## Task directions:
Go over the records and copy every line with the string "gloom".

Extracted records
--

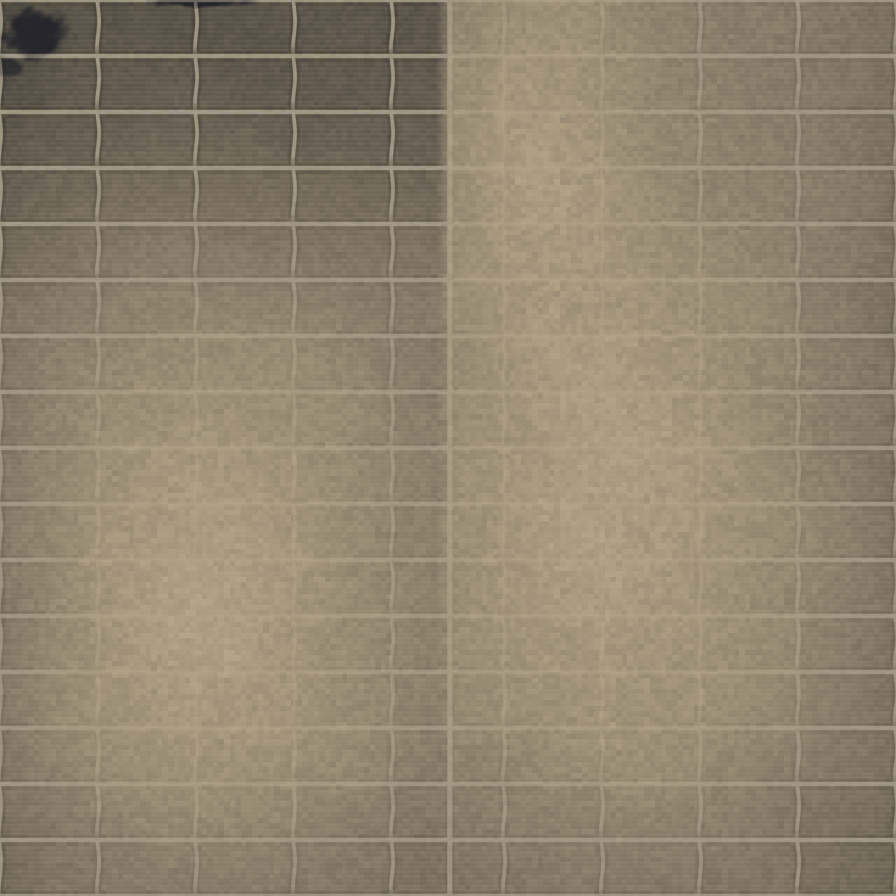
Give the GLSL for this texture, as a Shadertoy shader.

```glsl
// Worn, unevenly lit wall of wide tiles: 16 courses, mirrored about a central joint.

const float ROWS = 16.0;
const float CENTRE_TILE = 0.0625;     // width of the narrow tiles beside the centre
const float TILE_WIDTH = 0.109375;    // width of all other tiles
const float GRAIN_CELLS = 160.0;
const float SCAN_LINES = 192.0;

const vec3 SOOT = vec3(0.33, 0.31, 0.27);
const vec3 SAND = vec3(0.69, 0.63, 0.52);
const vec3 GROUT = vec3(0.65, 0.615, 0.54);
const vec3 INK = vec3(0.12, 0.125, 0.155);

float hash(vec2 p) {
    vec3 q = fract(vec3(p.xyx) * 0.1031);
    q += dot(q, q.yzx + 33.33);
    return fract((q.x + q.y) * q.z);
}

float layeredSines(vec2 p) {
    return (sin(p.x + 1.7 * sin(p.y * 0.8)) + 0.6 * sin(p.y * 1.9 + p.x * 1.3)
          + 0.4 * sin(p.x * 3.1 - p.y * 2.7)) * 0.5;
}

float glow(vec2 p, vec2 centre, vec2 radii) {
    vec2 q = (p - centre) / radii;
    return exp(-dot(q, q));
}

// Antialiased band around a signed or unsigned distance
float band(float dist, float halfWidth, float blur) {
    return 1.0 - smoothstep(halfWidth - blur, halfWidth + blur, abs(dist));
}

// Distance to the closest vertical joint, excluding the central one
float columnDistance(float x) {
    float side = abs(x - 0.5);
    float index = clamp(round((side - CENTRE_TILE) / TILE_WIDTH), 0.0, 4.0);
    return side - CENTRE_TILE - index * TILE_WIDTH;
}

float rowDistance(float y) {
    return abs(fract(y * ROWS + 0.5) - 0.5) / ROWS;
}

// Broad light and grime, 0 = sooty, 1 = bright sand
float illumination(vec2 p) {
    float left = 0.50 + 0.46 * glow(p, vec2(0.23, 0.33), vec2(0.21, 0.35))
               - 0.42 * smoothstep(0.58, 1.0, p.y);
    float right = 0.52 + 0.43 * glow(p, vec2(0.68, 0.42), vec2(0.22, 0.38))
                + 0.28 * glow(p, vec2(0.60, 0.88), vec2(0.12, 0.24));
    float light = mix(left, right, smoothstep(0.485, 0.505, p.x));
    light -= 0.12 * pow(abs(p.x * 2.0 - 1.0), 8.0);
    light -= 0.13 * smoothstep(0.2, 0.0, p.y);
    return light + 0.025 * layeredSines(p * 17.0);
}

float stain(vec2 p, vec2 centre, vec2 radii) {
    float ragged = 0.22 * layeredSines(p * 130.0);
    return 1.0 - smoothstep(0.65, 1.25, length((p - centre) / radii) + ragged);
}

void mainImage(out vec4 fragColor, in vec2 fragCoord) {
    vec2 uv = fragCoord / iResolution.xy;
    float blur = max(0.75 / iResolution.y, 0.0008);
    float light = illumination(uv);
    float gloom = 1.0 - smoothstep(0.2, 0.85, light);

    // Tile face: square grain and faint horizontal scan lines
    vec2 cell = floor(uv * GRAIN_CELLS);
    float grain = hash(cell) + 0.5 * hash(floor(cell * vec2(0.5, 1.0)) + 71.0) - 0.75;
    float scan = sin(uv.y * SCAN_LINES * 6.2831853);
    float tone = clamp(light, 0.0, 1.05) + grain * mix(0.16, 0.11, gloom);
    vec3 color = mix(SOOT, SAND, tone) + scan * mix(0.003, 0.017, gloom);

    // Joints: the columns wander slightly within every course
    float course = fract(uv.y * ROWS);
    float jog = 0.0012 * sin(course * 6.2831853 + 0.8);
    float column = columnDistance(uv.x + jog);
    float row = rowDistance(uv.y);
    float centre = abs(uv.x - 0.502);
    float nearest = min(min(abs(column), row), centre);

    // Shaded tile rims, strongest where the wall is dirty
    color *= 1.0 - 0.15 * gloom * band(nearest, 0.0052, 0.002);

    float wornColumn = mix(0.6, 0.9, gloom) * mix(0.55, 1.0, smoothstep(0.03, 0.25, course));
    float joint = max(band(column, 0.0021, blur) * wornColumn,
                      band(row, 0.0025, blur) * mix(0.72, 0.92, gloom));
    joint = max(joint, band(centre, 0.0029, blur) * 0.8);
    vec3 grout = mix(GROUT, SAND, smoothstep(0.45, 0.9, light)) + grain * 0.025;
    color = mix(color, grout, joint);

    // Dark blots along the upper left edge
    float blot = stain(uv, vec2(0.04, 0.962), vec2(0.034, 0.027));
    blot = max(blot, 0.75 * stain(uv, vec2(0.006, 0.925), vec2(0.018, 0.012)));
    blot = max(blot, stain(uv, vec2(0.225, 1.0), vec2(0.055, 0.008)));
    color = mix(color, INK, blot * 0.88 * (1.0 - 0.6 * joint));

    fragColor = vec4(clamp(color, 0.0, 1.0), 1.0);
}
```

--

## Written answer:
    float gloom = 1.0 - smoothstep(0.2, 0.85, light);
    float tone = clamp(light, 0.0, 1.05) + grain * mix(0.16, 0.11, gloom);
    vec3 color = mix(SOOT, SAND, tone) + scan * mix(0.003, 0.017, gloom);
    color *= 1.0 - 0.15 * gloom * band(nearest, 0.0052, 0.002);
    float wornColumn = mix(0.6, 0.9, gloom) * mix(0.55, 1.0, smoothstep(0.03, 0.25, course));
                      band(row, 0.0025, blur) * mix(0.72, 0.92, gloom));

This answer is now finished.